The Indus River System Authority (Irsa), which is supposed to manage the entire Indus basin, figures is no where in the entire dispute.
As the recent crisis has proved, water for agriculture is too important a subject to be left to any one of these agencies, especially when they lack capacity to deal with it. Currently, the entire government — the ministry of water and power, the Indus Commissionerate, foreign office, Pakistan’s Envoy to India — is protesting at the stoppage of water but failing move the Indian government into releasing Chenab water as per Indus Basin Water Treaty. It raises a natural question; if the entire government cannot force India to ensure treaty provision, how a single handicapped government agency could do the job?
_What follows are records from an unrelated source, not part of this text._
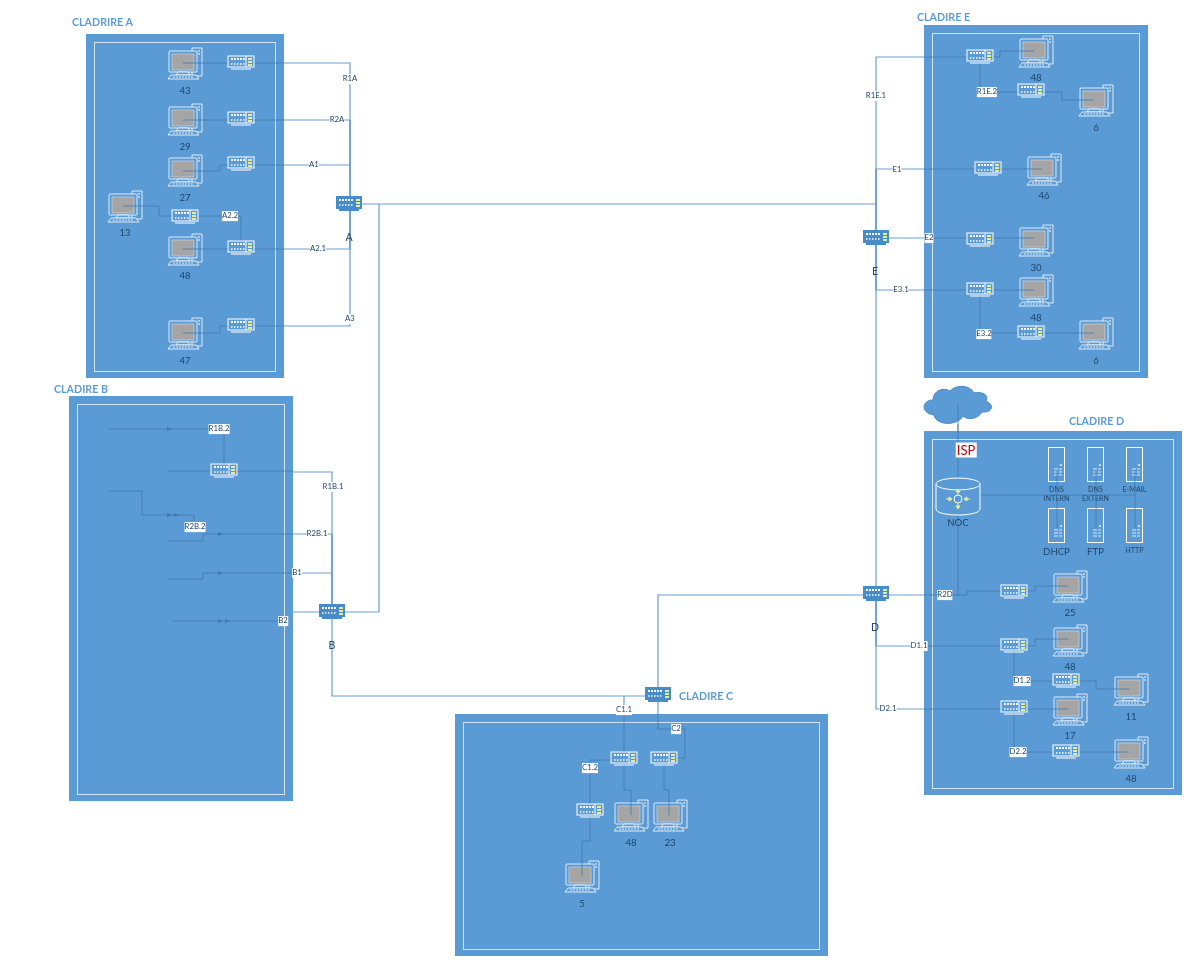
<!DOCTYPE html>
<html lang="ro">
<head>
<meta charset="utf-8">
<title>Campus network diagram</title>
<style>
:root { --blue:#5b9bd5; --ink:#1f4569; --wire:#4179ad; --link:#6a9fd0; --screen:#a5a5a5; --lamp:#e3ee9a; --red:#c00000; }
* { box-sizing:border-box; margin:0; padding:0; }
body { width:1191px; height:965px; overflow:hidden; background:#fff; font-family:Lato, "Open Sans", sans-serif; color:var(--ink); }
.diagram { position:relative; width:1191px; height:965px; overflow:hidden; }
.building { position:absolute; padding:8px; background:var(--blue); }
.building::before { content:""; display:block; height:100%; border:1px solid #d5e5f4; }
.building h2, .port, .count, .core, .isp { position:absolute; line-height:1; white-space:nowrap; }
.building h2 { font-size:10.7px; font-weight:700; color:var(--blue); }
.a { left:86px; top:34px; width:198px; height:344px; }
.b { left:69px; top:396px; width:224px; height:405px; }
.c { left:455px; top:714px; width:373px; height:242px; }
.d { left:924px; top:431px; width:258px; height:364px; }
.e { left:924px; top:25px; width:224px; height:353px; }
.a h2 { left:-14px; top:-17px; }
.b h2 { left:-15px; top:-12px; }
.c h2 { left:224px; top:-23px; }
.d h2 { left:145px; top:-15px; }
.e h2 { left:-7px; top:-13px; }
.network { position:absolute; inset:0; }
.port, .count, .core, .isp { transform:translate(-50%,-50%); }
.port { padding:1px 0; font-size:7.8px; background:#fff; }
.count { margin-top:.5px; font-size:9.6px; }
.core { font-size:10.5px; }
.isp { padding:1px; font-size:13px; background:#fff; color:var(--red); }
.servers { position:absolute; left:1037px; top:447px; display:grid; grid-template-columns:repeat(3,39px); grid-template-rows:61px 52px; text-align:center; }
.servers li { display:flex; flex-direction:column; align-items:center; font-size:7.2px; line-height:9px; list-style:none; }
.servers svg { flex:none; margin-bottom:3px; }
.servers .large { font-size:9.6px; line-height:12px; }
.screen { fill:var(--screen); stroke:#d9d9d9; stroke-width:.6; }
.lamp { fill:var(--lamp); stroke:var(--lamp); }
.links { fill:none; stroke:var(--link); stroke-width:1.2; }
.trunks { fill:none; stroke:var(--link); stroke-width:1.7; }
.wires { fill:none; stroke:var(--wire); stroke-width:.8; }
</style>
</head>
<body>
<main class="diagram">
<section class="building a"><h2>CLADRIRE A</h2></section>
<section class="building b"><h2>CLADIRE B</h2></section>
<section class="building c"><h2>CLADIRE C</h2></section>
<section class="building d"><h2>CLADIRE D</h2></section>
<section class="building e"><h2>CLADIRE E</h2></section>

<ul class="servers">
<li><svg width="17" height="35"><use href="#server"/></svg><span>DNS<br>INTERN</span></li>
<li><svg width="17" height="35"><use href="#server"/></svg><span>DNS<br>EXTERN</span></li>
<li><svg width="17" height="35"><use href="#server"/></svg><span>E-MAIL</span></li>
<li class="large"><svg width="17" height="35"><use href="#server"/></svg><span>DHCP</span></li>
<li class="large"><svg width="17" height="35"><use href="#server"/></svg><span>FTP</span></li>
<li><svg width="17" height="35"><use href="#server"/></svg><span>HTTP</span></li>
</ul>

<svg class="network" width="1191" height="965" viewBox="0 0 1191 965">
<defs>
<g id="pc" stroke="#fff" stroke-width=".8" fill="#5b9bd5">
<path d="M9-15H19V13H9Z"/>
<path d="M15-12H17M15-9H17" stroke-width="1.2"/>
<rect x="-14" y="-12" width="28" height="21" rx="1"/>
<rect class="screen" x="-11" y="-9" width="22" height="16"/>
<path d="M-5 9H5L7 12H-7Z"/>
<path d="M-12 12H13L16 16H-15Z"/>
<path d="M-10 14H11" stroke-dasharray="2 1"/>
</g>
<g id="ports">
<path d="M-10-3H4" stroke="#fff" stroke-width="2.2" stroke-dasharray="2 1"/>
<path d="M-10 2H4" stroke="#fff" stroke-width="1.3" stroke-dasharray="1.5 1.5"/>
<path class="lamp" d="M7-3H11M7 0H11M7 3H11" stroke-width="2"/>
</g>
<g id="switch">
<rect x="-13" y="-6" width="26" height="11" fill="#5b9bd5" stroke="#fff"/>
<path d="M5-6V5M-10 7H10" stroke="#fff"/>
<use href="#ports"/>
</g>
<g id="core">
<rect x="-13" y="-7" width="26" height="13" fill="#478bc9"/>
<path d="M-10 7H10" stroke="#478bc9" stroke-width="2"/>
<use href="#ports"/>
</g>
<g id="server" fill="#5b9bd5" stroke="#fff">
<rect x=".5" y=".5" width="16" height="34"/>
<path d="M6 22H14M6 25H14M6 28H14" stroke="#d9e8f5" stroke-dasharray="4 1"/>
<circle cx="13" cy="18" r=".6"/>
</g>
<path id="router-arrow" class="lamp" d="M0-4V-7H-2L0-10L2-7H0"/>
<path id="tip" d="M-3-2L2 0L-3 2Z" fill="#4179ad"/>
</defs>

<g id="workstations">
<use href="#pc" x="183" y="63"/><use href="#pc" x="183" y="119"/><use href="#pc" x="183" y="170"/><use href="#pc" x="123" y="206"/><use href="#pc" x="183" y="249"/><use href="#pc" x="183" y="333"/>
<use href="#pc" x="1034" y="51"/><use href="#pc" x="1094" y="100"/><use href="#pc" x="1042" y="169"/><use href="#pc" x="1034" y="240"/><use href="#pc" x="1034" y="290"/><use href="#pc" x="1094" y="333"/>
<use href="#pc" x="1068" y="586"/><use href="#pc" x="1068" y="640"/><use href="#pc" x="1129" y="689"/><use href="#pc" x="1068" y="709"/><use href="#pc" x="1129" y="752"/>
<use href="#pc" x="629" y="815"/><use href="#pc" x="668" y="815"/><use href="#pc" x="580" y="876"/>
</g>

<g id="backbone" class="links">
<path d="M284 63H350V326H284M284 120H350M284 165H350M284 249H350"/>
<path d="M362 204H876M362 204H379V612H344"/>
<path d="M293 472H332V696H646M293 534H332M293 573H332M285 612H320"/>
<path d="M658 688V595H864"/>
<path d="M924 57H876V709H924M876 169H924M888 238H924M876 290H924M888 595H924M876 646H924"/>
<path d="M624 714V696M658 700V714"/>
</g>
<path class="trunks" d="M350 120V249M332 534V604M876 169V290M876 595V646"/>

<g id="wiring" class="wires">
<path d="M183 63H284M183 120H284M183 171H220V165H284M123 206H159V216H172M198 216H241V241M183 249H284M183 333H220V326H284"/>
<path d="M108 429H224V464M167 471H293M108 491H142V515H194V527M169 541H203V534H293M168 579H203V573H293M172 621H283"/>
<path d="M924 57H1000V51H1034M980 62V92H1018M1044 92H1062V100H1094M924 169H1042M924 238H1034M924 290H1034M980 295V333H1094"/>
<path d="M958 424V480M958 514V595M981 495H1135M1057 470V528M1096 470V528M1135 470V528"/>
<path d="M924 595H967V591H1035V586H1068M924 646H1035V639H1068M1014 651V681H1096V689H1129M924 709H1068M1014 713V752H1129"/>
<path d="M624 714V790H631V815M664 764V790H669V815M612 760H590V841H582V876M658 714V729H685V758H676"/>
</g>
<use href="#tip" x="170" y="429"/><use href="#tip" x="170" y="515"/><use href="#tip" x="177" y="515"/><use href="#tip" x="221" y="534"/><use href="#tip" x="221" y="573"/><use href="#tip" x="221" y="621"/><use href="#tip" x="228" y="621"/>

<g id="access-switches">
<use href="#switch" x="241" y="62"/><use href="#switch" x="241" y="118"/><use href="#switch" x="241" y="163"/><use href="#switch" x="185" y="216"/><use href="#switch" x="241" y="247"/><use href="#switch" x="241" y="325"/>
<use href="#switch" x="224" y="470"/>
<use href="#switch" x="980" y="56"/><use href="#switch" x="1031" y="90"/><use href="#switch" x="988" y="168"/><use href="#switch" x="980" y="239"/><use href="#switch" x="980" y="289"/><use href="#switch" x="1031" y="332"/>
<use href="#switch" x="1014" y="591"/><use href="#switch" x="1014" y="645"/><use href="#switch" x="1066" y="680"/><use href="#switch" x="1014" y="707"/><use href="#switch" x="1066" y="751"/>
<use href="#switch" x="624" y="758"/><use href="#switch" x="664" y="758"/><use href="#switch" x="590" y="810"/>
</g>
<g id="core-switches">
<use href="#core" x="349" y="203"/><use href="#core" x="876" y="237"/><use href="#core" x="876" y="593"/><use href="#core" x="332" y="611"/><use href="#core" x="658" y="694"/>
</g>

<path id="cloud" d="M934 415C920 413 922 400 933 400C933 390 944 387 950 391C957 384 970 385 974 393C984 391 989 396 986 401C996 406 991 413 982 412C977 420 967 420 963 416C958 426 936 426 934 415Z" fill="#5b9bd5" stroke="#4a8ac6"/>
<path class="wires" d="M958 404V432"/>

<g id="noc-router" fill="#5b9bd5" stroke="#fff">
<path d="M936 484V509C936 517 980 517 980 509V484"/>
<ellipse cx="958" cy="484" rx="22" ry="6"/>
<g transform="translate(958 499)">
<use href="#router-arrow"/><use href="#router-arrow" transform="rotate(180)"/>
<use href="#router-arrow" transform="translate(-16) rotate(90)"/><use href="#router-arrow" transform="translate(16) rotate(-90)"/>
<circle r="4"/>
</g>
</g>
</svg>

<span class="port" style="left:350px;top:79px">R1A</span>
<span class="port" style="left:337px;top:120px">R2A</span>
<span class="port" style="left:314px;top:165px">A1</span>
<span class="port" style="left:230px;top:216px">A2.2</span>
<span class="port" style="left:318px;top:249px">A2.1</span>
<span class="port" style="left:350px;top:319px">A3</span>
<span class="port" style="left:219px;top:429px">R1B.2</span>
<span class="port" style="left:333px;top:487px">R1B.1</span>
<span class="port" style="left:195px;top:527px">R2B.2</span>
<span class="port" style="left:317px;top:534px">R2B.1</span>
<span class="port" style="left:297px;top:573px">B1</span>
<span class="port" style="left:283px;top:621px">B2</span>
<span class="port" style="left:624px;top:710px">C1.1</span>
<span class="port" style="left:676px;top:729px">C2</span>
<span class="port" style="left:590px;top:768px">C1.2</span>
<span class="port" style="left:876px;top:96px">R1E.1</span>
<span class="port" style="left:987px;top:92px">R1E.2</span>
<span class="port" style="left:897px;top:170px">E1</span>
<span class="port" style="left:929px;top:238px">E2</span>
<span class="port" style="left:901px;top:290px">E3.1</span>
<span class="port" style="left:984px;top:334px">E3.2</span>
<span class="port" style="left:945px;top:595px">R2D</span>
<span class="port" style="left:919px;top:646px">D1.1</span>
<span class="port" style="left:1022px;top:681px">D1.2</span>
<span class="port" style="left:888px;top:709px">D2.1</span>
<span class="port" style="left:1018px;top:752px">D2.2</span>
<span class="isp" style="left:966px;top:450px">ISP</span>

<span class="core" style="left:349px;top:237px">A</span>
<span class="core" style="left:332px;top:645px">B</span>
<span class="core" style="left:875px;top:627px">D</span>
<span class="core" style="left:875px;top:271px">E</span>
<span class="count" style="left:958px;top:522px">NOC</span>

<span class="count" style="left:185px;top:90px">43</span>
<span class="count" style="left:185px;top:146px">29</span>
<span class="count" style="left:185px;top:197px">27</span>
<span class="count" style="left:125px;top:232px">13</span>
<span class="count" style="left:185px;top:275px">48</span>
<span class="count" style="left:185px;top:360px">47</span>
<span class="count" style="left:1036px;top:77px">48</span>
<span class="count" style="left:1096px;top:127px">6</span>
<span class="count" style="left:1044px;top:195px">46</span>
<span class="count" style="left:1036px;top:267px">30</span>
<span class="count" style="left:1036px;top:317px">48</span>
<span class="count" style="left:1096px;top:360px">6</span>
<span class="count" style="left:1070px;top:612px">25</span>
<span class="count" style="left:1070px;top:666px">48</span>
<span class="count" style="left:1131px;top:716px">11</span>
<span class="count" style="left:1070px;top:735px">17</span>
<span class="count" style="left:1131px;top:778px">48</span>
<span class="count" style="left:631px;top:842px">48</span>
<span class="count" style="left:670px;top:842px">23</span>
<span class="count" style="left:582px;top:903px">5</span>
</main>
</body>
</html>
With India tampering Chenab inflows twice within two months, the federal government must realise that its current handling of Indus Basin Treaty is not yielding desired results. The federation, on its part, must strengthen institutional capacity to deal with the treaty and other water issues in the country. To do that, it should create a permanent institutional set up that could work as a think tank but train government officials and other stakeholders of the water sector.
It must also create a panel of experts on international laws concerning water issues. India is sure to continue creating problems for Pakistan in future as well. Instead of reacting to crisis every time, the institution must develop different projections regarding the treaty provisions and devise mechanism to preempt them.
Pakistan at present pathetically lacks water experts; at times, even appointments of provincial representatives to the Irsa become a problem for the provinces because they do not have many experts. The Indus Commissioner consists of one man — Syed Jamaat Ali Shah — and there is hardly any known water expert in the entire Commissionerate. The Punjab Irrigation Department is being run by two retired consultants because no one from the current lot can manage it.
Pakistan had to hire four international experts (Prof James Crawford, Samuel Wordsworth, Peter Joseph Rae and Dr George Ananbale) when it referred the Baglihar case to the World Bank because it did not have local expertise. With this kind of manpower paucity in the sector, no wonder finds itself at disadvantage vis-à-vis India every time a crisis erupts. Pakistan must urgently create an institution that could provide it with expertise to deal with cross-border water crisis.
The Punjab government may continue thinking that the Indus Basin Water Treaty is a federal subject, but the fact remains that the entire rice belt, which got, and would get, affected, falls within its provincial boundaries and all those affected belong to it.
It must lead the initiatives by creating parallel institution that could build capacity of provincial water managers. Of all, the bureaucracy of the Punjab Irrigation Department has been the most unimaginative ever since India started building the dam way back in 1994. For the last 14 years, it neither realised the repercussions of the Chenab water stoppage nor created any alternative way to feed the area.
In addition to training its manpower, it should also create alternative routes to feed the rice belt. The Mangla-Marala Link Canal project, which has been lying with the Water and Power Development Authority (Wapda) for the last many years, must be dusted off and executed on priority basis. Otherwise the rice crop would remain vulnerable to Indian tampering every year.
Both, the federal and the provincial governments need to realise that until and unless they are able to build state institutions to look after such vital issues and equip them with required manpower, they would neither be able to predict nor pre-empt crisis that Pakistan, as a lower riparian, would continue suffering.